Stored data entries
━━━

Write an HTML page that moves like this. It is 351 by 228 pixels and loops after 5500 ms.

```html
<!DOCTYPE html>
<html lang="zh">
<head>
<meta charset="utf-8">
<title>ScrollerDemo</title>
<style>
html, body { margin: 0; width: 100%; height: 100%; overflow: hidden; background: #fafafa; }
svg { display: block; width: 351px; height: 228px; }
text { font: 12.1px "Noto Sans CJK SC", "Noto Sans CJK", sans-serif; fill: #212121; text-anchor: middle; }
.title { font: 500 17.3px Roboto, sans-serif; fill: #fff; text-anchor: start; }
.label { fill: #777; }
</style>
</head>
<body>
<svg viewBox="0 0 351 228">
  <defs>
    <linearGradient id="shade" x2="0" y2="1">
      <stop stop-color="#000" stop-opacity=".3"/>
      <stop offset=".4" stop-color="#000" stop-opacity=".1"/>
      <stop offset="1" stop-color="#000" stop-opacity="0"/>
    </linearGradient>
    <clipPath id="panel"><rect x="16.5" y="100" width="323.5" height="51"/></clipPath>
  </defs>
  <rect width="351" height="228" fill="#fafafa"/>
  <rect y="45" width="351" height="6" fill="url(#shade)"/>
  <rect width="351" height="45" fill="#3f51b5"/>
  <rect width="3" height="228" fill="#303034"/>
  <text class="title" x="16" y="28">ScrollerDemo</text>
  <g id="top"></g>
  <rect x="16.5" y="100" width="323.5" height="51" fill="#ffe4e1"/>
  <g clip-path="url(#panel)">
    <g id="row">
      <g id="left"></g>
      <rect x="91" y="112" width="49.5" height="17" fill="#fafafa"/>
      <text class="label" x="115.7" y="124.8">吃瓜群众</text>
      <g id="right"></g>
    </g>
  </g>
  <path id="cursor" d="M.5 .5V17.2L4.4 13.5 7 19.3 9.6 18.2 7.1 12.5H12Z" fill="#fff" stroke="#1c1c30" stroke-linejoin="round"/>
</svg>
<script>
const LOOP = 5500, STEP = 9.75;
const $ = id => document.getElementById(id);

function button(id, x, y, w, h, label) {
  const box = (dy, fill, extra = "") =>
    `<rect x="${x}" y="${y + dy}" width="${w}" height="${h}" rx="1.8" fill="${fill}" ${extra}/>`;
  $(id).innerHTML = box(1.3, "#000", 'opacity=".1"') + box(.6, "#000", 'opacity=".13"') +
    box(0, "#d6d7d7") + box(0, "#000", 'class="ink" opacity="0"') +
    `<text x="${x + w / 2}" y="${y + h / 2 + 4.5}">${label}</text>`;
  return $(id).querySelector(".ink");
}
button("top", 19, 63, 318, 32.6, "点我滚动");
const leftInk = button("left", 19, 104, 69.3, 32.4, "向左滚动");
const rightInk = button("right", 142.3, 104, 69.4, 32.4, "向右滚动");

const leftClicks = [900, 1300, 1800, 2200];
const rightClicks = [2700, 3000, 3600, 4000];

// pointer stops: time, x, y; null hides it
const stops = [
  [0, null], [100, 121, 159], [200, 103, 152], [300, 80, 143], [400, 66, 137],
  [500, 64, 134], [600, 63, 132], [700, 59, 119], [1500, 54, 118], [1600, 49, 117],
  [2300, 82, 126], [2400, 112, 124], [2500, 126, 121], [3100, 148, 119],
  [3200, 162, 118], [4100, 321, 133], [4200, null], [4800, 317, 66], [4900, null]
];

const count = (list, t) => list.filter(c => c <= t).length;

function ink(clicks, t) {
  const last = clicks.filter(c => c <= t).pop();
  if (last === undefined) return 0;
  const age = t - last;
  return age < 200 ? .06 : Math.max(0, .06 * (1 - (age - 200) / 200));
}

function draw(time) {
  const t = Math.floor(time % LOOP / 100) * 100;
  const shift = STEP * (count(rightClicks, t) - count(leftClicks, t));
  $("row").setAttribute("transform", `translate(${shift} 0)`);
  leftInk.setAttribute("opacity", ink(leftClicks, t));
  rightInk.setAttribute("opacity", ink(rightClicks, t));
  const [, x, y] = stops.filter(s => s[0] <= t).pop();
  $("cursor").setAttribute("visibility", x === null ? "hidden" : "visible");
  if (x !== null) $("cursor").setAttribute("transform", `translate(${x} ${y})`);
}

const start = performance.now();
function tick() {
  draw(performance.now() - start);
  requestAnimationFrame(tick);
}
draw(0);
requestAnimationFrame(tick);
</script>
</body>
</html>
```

━━━

Retype the records in full, keeping every word as it is.

Write an HTML page that moves like this. It is 351 by 228 pixels and loops after 5500 ms.

```html
<!DOCTYPE html>
<html lang="zh">
<head>
<meta charset="utf-8">
<title>ScrollerDemo</title>
<style>
html, body { margin: 0; width: 100%; height: 100%; overflow: hidden; background: #fafafa; }
svg { display: block; width: 351px; height: 228px; }
text { font: 12.1px "Noto Sans CJK SC", "Noto Sans CJK", sans-serif; fill: #212121; text-anchor: middle; }
.title { font: 500 17.3px Roboto, sans-serif; fill: #fff; text-anchor: start; }
.label { fill: #777; }
</style>
</head>
<body>
<svg viewBox="0 0 351 228">
  <defs>
    <linearGradient id="shade" x2="0" y2="1">
      <stop stop-color="#000" stop-opacity=".3"/>
      <stop offset=".4" stop-color="#000" stop-opacity=".1"/>
      <stop offset="1" stop-color="#000" stop-opacity="0"/>
    </linearGradient>
    <clipPath id="panel"><rect x="16.5" y="100" width="323.5" height="51"/></clipPath>
  </defs>
  <rect width="351" height="228" fill="#fafafa"/>
  <rect y="45" width="351" height="6" fill="url(#shade)"/>
  <rect width="351" height="45" fill="#3f51b5"/>
  <rect width="3" height="228" fill="#303034"/>
  <text class="title" x="16" y="28">ScrollerDemo</text>
  <g id="top"></g>
  <rect x="16.5" y="100" width="323.5" height="51" fill="#ffe4e1"/>
  <g clip-path="url(#panel)">
    <g id="row">
      <g id="left"></g>
      <rect x="91" y="112" width="49.5" height="17" fill="#fafafa"/>
      <text class="label" x="115.7" y="124.8">吃瓜群众</text>
      <g id="right"></g>
    </g>
  </g>
  <path id="cursor" d="M.5 .5V17.2L4.4 13.5 7 19.3 9.6 18.2 7.1 12.5H12Z" fill="#fff" stroke="#1c1c30" stroke-linejoin="round"/>
</svg>
<script>
const LOOP = 5500, STEP = 9.75;
const $ = id => document.getElementById(id);

function button(id, x, y, w, h, label) {
  const box = (dy, fill, extra = "") =>
    `<rect x="${x}" y="${y + dy}" width="${w}" height="${h}" rx="1.8" fill="${fill}" ${extra}/>`;
  $(id).innerHTML = box(1.3, "#000", 'opacity=".1"') + box(.6, "#000", 'opacity=".13"') +
    box(0, "#d6d7d7") + box(0, "#000", 'class="ink" opacity="0"') +
    `<text x="${x + w / 2}" y="${y + h / 2 + 4.5}">${label}</text>`;
  return $(id).querySelector(".ink");
}
button("top", 19, 63, 318, 32.6, "点我滚动");
const leftInk = button("left", 19, 104, 69.3, 32.4, "向左滚动");
const rightInk = button("right", 142.3, 104, 69.4, 32.4, "向右滚动");

const leftClicks = [900, 1300, 1800, 2200];
const rightClicks = [2700, 3000, 3600, 4000];

// pointer stops: time, x, y; null hides it
const stops = [
  [0, null], [100, 121, 159], [200, 103, 152], [300, 80, 143], [400, 66, 137],
  [500, 64, 134], [600, 63, 132], [700, 59, 119], [1500, 54, 118], [1600, 49, 117],
  [2300, 82, 126], [2400, 112, 124], [2500, 126, 121], [3100, 148, 119],
  [3200, 162, 118], [4100, 321, 133], [4200, null], [4800, 317, 66], [4900, null]
];

const count = (list, t) => list.filter(c => c <= t).length;

function ink(clicks, t) {
  const last = clicks.filter(c => c <= t).pop();
  if (last === undefined) return 0;
  const age = t - last;
  return age < 200 ? .06 : Math.max(0, .06 * (1 - (age - 200) / 200));
}

function draw(time) {
  const t = Math.floor(time % LOOP / 100) * 100;
  const shift = STEP * (count(rightClicks, t) - count(leftClicks, t));
  $("row").setAttribute("transform", `translate(${shift} 0)`);
  leftInk.setAttribute("opacity", ink(leftClicks, t));
  rightInk.setAttribute("opacity", ink(rightClicks, t));
  const [, x, y] = stops.filter(s => s[0] <= t).pop();
  $("cursor").setAttribute("visibility", x === null ? "hidden" : "visible");
  if (x !== null) $("cursor").setAttribute("transform", `translate(${x} ${y})`);
}

const start = performance.now();
function tick() {
  draw(performance.now() - start);
  requestAnimationFrame(tick);
}
draw(0);
requestAnimationFrame(tick);
</script>
</body>
</html>
```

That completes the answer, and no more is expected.